Dataset entries:
===

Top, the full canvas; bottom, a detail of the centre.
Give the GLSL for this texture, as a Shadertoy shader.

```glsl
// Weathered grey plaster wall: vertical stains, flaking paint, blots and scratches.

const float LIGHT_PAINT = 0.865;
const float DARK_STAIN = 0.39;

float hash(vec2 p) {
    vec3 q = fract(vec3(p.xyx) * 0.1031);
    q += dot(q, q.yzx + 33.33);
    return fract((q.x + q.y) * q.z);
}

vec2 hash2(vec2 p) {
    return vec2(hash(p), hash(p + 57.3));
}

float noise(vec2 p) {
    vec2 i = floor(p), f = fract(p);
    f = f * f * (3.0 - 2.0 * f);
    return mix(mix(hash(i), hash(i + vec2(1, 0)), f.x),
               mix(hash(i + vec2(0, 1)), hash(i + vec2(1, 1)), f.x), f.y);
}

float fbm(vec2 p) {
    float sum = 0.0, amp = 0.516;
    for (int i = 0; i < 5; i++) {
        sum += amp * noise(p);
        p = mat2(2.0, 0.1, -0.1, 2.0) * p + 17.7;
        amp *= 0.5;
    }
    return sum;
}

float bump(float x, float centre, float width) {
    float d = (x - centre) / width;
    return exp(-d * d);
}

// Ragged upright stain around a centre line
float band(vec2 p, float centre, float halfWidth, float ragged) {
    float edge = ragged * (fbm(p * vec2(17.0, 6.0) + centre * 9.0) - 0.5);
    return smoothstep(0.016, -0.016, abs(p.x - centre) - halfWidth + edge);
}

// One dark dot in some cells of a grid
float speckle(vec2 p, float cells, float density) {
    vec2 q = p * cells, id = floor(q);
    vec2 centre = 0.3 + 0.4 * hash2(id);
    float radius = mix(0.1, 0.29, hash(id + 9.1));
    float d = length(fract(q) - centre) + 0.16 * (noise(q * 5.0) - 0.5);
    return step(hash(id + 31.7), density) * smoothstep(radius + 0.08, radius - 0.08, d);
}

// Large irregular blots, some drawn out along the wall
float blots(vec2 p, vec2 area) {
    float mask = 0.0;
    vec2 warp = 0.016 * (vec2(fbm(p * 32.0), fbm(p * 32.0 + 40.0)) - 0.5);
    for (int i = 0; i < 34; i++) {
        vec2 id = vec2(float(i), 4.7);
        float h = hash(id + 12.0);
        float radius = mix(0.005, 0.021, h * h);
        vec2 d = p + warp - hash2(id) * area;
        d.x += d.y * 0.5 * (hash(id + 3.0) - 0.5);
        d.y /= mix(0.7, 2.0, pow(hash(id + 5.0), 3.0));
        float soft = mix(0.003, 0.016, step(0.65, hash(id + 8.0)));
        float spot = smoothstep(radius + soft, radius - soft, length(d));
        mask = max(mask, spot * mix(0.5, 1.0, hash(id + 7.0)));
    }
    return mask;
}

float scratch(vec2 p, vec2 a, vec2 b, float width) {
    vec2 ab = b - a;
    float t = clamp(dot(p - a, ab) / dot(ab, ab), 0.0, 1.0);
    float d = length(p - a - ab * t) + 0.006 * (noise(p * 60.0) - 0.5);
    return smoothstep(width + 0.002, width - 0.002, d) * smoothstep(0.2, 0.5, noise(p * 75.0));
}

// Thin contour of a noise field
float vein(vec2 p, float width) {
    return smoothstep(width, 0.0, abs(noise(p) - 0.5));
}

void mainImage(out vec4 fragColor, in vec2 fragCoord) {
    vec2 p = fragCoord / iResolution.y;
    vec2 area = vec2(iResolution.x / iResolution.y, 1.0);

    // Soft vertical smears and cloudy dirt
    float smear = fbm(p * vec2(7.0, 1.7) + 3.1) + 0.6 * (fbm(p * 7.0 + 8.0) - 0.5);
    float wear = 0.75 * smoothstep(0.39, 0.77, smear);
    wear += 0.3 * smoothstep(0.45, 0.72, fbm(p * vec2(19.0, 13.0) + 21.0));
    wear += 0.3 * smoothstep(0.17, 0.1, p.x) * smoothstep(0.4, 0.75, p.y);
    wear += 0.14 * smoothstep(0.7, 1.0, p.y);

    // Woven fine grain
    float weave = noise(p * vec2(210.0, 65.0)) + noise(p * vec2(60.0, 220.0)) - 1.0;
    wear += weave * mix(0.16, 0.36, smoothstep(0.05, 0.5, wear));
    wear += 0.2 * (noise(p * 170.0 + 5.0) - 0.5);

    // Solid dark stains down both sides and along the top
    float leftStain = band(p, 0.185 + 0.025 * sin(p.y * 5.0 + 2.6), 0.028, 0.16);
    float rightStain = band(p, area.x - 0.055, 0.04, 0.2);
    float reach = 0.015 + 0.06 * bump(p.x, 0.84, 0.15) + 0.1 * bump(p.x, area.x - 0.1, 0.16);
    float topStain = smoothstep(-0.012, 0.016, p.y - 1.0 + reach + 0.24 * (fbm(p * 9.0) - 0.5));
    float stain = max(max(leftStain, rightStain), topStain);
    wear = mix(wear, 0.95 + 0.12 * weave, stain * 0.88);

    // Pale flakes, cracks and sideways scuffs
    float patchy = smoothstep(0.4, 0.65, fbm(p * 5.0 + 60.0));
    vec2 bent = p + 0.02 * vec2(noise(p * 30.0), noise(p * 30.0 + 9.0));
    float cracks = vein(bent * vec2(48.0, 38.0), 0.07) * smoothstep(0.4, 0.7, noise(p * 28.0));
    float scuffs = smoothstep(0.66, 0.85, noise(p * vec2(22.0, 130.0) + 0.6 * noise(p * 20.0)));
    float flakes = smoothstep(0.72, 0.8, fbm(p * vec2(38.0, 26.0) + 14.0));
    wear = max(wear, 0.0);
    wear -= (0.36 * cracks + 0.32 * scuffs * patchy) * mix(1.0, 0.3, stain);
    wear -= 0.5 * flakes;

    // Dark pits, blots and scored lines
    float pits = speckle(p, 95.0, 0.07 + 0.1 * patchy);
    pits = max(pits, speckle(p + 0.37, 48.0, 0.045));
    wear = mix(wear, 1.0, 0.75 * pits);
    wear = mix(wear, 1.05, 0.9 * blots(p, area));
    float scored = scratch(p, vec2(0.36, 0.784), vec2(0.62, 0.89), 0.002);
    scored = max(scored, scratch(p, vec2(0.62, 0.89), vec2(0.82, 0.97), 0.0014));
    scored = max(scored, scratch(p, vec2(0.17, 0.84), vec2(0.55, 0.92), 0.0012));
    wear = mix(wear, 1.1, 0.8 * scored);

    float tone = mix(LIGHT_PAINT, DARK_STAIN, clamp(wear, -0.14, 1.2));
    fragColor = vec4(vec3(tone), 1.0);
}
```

===

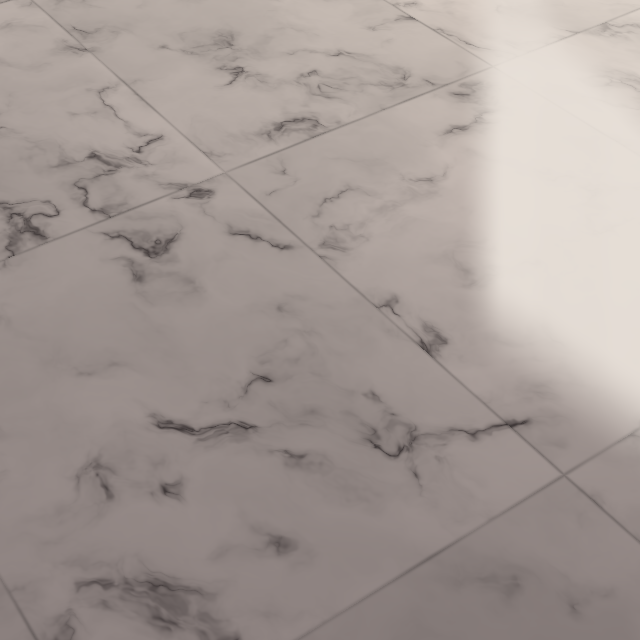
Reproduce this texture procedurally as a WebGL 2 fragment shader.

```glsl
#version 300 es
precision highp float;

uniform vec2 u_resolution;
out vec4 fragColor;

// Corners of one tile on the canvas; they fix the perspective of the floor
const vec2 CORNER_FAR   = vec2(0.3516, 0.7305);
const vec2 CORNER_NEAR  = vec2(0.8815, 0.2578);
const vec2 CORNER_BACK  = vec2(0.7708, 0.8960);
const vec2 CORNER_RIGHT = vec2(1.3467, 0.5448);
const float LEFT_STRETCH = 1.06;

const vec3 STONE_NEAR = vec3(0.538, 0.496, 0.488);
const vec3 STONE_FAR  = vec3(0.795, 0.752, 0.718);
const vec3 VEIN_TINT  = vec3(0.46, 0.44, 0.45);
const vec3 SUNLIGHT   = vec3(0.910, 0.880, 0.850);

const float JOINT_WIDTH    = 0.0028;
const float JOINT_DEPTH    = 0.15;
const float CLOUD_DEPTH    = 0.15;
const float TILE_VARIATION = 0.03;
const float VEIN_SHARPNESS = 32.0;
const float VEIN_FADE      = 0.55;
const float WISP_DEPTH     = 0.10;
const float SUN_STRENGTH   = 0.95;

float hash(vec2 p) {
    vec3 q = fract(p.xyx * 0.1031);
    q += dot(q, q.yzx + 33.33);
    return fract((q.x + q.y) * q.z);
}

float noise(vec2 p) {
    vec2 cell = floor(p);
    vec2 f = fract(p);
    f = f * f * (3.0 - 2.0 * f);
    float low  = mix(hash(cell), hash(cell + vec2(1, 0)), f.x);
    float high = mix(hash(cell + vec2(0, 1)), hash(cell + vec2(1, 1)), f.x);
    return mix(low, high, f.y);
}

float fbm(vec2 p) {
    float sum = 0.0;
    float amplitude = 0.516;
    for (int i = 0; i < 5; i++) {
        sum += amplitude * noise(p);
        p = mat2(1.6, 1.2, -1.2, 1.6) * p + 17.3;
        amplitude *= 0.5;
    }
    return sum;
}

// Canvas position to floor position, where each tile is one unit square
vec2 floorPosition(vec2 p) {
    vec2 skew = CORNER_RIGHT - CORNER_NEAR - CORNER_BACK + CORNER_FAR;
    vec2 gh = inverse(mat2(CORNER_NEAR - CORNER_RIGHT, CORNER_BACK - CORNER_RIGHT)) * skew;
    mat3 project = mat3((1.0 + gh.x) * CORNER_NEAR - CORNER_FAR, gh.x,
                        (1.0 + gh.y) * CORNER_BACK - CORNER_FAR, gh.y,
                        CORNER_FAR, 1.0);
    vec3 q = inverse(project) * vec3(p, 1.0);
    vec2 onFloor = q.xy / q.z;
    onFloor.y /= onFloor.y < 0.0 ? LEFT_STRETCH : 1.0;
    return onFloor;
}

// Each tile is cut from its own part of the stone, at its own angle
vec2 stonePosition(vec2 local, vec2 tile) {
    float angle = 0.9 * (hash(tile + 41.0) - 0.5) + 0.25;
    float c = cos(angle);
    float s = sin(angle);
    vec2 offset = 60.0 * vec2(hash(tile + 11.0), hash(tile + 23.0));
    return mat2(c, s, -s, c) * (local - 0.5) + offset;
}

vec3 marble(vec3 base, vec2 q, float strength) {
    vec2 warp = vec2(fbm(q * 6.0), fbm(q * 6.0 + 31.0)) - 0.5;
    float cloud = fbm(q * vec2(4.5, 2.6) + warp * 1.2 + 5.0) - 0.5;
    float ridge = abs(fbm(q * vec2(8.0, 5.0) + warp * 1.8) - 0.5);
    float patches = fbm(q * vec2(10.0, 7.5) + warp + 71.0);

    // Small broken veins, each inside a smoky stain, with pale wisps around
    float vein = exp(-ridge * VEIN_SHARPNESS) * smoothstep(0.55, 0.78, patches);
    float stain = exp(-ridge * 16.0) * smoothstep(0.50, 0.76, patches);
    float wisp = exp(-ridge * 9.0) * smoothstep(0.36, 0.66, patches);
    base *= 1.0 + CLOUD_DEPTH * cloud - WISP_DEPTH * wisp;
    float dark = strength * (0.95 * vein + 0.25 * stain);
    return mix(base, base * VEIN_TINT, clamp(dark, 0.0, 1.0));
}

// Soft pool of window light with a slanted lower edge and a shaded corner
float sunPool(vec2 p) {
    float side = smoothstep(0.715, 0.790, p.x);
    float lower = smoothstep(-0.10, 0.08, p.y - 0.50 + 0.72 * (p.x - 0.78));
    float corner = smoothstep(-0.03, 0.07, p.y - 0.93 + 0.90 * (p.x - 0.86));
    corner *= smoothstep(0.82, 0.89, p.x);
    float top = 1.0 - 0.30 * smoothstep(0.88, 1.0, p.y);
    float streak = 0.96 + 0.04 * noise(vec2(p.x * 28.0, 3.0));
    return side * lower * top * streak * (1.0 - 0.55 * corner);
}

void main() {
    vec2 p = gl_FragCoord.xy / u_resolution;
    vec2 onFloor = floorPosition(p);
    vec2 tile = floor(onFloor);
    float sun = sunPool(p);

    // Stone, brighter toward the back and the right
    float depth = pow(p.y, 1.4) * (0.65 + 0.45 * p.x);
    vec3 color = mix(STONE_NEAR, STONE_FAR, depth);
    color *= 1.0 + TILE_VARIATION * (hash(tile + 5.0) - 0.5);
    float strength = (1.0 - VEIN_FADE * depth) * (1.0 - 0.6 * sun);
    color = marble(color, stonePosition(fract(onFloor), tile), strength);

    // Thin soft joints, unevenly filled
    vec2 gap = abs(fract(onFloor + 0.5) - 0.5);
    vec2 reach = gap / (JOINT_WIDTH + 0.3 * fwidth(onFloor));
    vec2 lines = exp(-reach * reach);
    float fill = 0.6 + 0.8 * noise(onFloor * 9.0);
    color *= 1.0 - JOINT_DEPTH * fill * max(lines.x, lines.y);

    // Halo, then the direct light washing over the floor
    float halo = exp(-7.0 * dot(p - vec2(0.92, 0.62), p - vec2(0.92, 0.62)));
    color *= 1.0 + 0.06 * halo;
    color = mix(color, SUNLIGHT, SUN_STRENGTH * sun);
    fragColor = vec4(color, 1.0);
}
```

===

[What the exercise asks] Return, from the data, each line that has the word "length" in it.

[Exercise answer]
    float d = length(fract(q) - centre) + 0.16 * (noise(q * 5.0) - 0.5);
        float spot = smoothstep(radius + soft, radius - soft, length(d));
    float d = length(p - a - ab * t) + 0.006 * (noise(p * 60.0) - 0.5);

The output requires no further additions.